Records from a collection
········

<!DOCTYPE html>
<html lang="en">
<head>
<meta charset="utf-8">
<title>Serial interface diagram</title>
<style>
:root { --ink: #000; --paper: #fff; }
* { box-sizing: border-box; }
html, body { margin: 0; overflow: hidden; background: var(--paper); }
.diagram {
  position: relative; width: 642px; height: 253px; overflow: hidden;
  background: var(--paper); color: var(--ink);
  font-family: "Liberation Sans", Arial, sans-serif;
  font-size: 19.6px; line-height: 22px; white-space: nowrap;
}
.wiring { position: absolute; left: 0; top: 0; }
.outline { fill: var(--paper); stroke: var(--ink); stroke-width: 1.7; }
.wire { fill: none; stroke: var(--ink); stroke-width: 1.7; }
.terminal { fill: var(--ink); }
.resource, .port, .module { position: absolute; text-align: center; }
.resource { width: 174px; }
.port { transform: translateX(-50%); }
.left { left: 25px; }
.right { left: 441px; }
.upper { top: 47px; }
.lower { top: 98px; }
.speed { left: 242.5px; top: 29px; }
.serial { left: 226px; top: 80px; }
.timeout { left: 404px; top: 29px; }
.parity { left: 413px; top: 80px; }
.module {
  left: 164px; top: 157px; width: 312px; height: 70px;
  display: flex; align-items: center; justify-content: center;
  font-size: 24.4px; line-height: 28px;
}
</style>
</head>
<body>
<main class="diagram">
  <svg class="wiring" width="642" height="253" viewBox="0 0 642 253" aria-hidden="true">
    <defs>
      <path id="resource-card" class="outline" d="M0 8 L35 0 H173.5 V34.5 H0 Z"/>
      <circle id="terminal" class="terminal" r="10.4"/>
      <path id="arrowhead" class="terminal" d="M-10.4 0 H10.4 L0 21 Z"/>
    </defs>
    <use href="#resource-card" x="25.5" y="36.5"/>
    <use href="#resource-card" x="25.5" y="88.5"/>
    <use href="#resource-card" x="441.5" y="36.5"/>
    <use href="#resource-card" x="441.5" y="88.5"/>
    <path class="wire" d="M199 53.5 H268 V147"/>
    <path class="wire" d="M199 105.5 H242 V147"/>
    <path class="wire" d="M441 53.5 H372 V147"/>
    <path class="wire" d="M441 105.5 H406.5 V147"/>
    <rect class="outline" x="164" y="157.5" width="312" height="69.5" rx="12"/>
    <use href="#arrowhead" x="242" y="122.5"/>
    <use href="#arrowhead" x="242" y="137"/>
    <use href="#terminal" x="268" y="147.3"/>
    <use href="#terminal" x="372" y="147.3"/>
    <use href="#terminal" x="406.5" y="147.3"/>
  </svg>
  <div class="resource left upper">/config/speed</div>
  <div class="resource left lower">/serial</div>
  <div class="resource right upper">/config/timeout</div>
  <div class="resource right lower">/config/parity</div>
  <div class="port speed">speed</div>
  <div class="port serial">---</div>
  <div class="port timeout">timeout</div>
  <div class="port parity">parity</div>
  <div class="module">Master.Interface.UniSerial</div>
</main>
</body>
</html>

········

**Work to be completed**
Only lines with the word "left" are wanted; pull each of them from the records.

**Answer to this problem**
.wiring { position: absolute; left: 0; top: 0; }
.left { left: 25px; }
.right { left: 441px; }
.speed { left: 242.5px; top: 29px; }
.serial { left: 226px; top: 80px; }
.timeout { left: 404px; top: 29px; }
.parity { left: 413px; top: 80px; }
  left: 164px; top: 157px; width: 312px; height: 70px;
  <div class="resource left upper">/config/speed</div>
  <div class="resource left lower">/serial</div>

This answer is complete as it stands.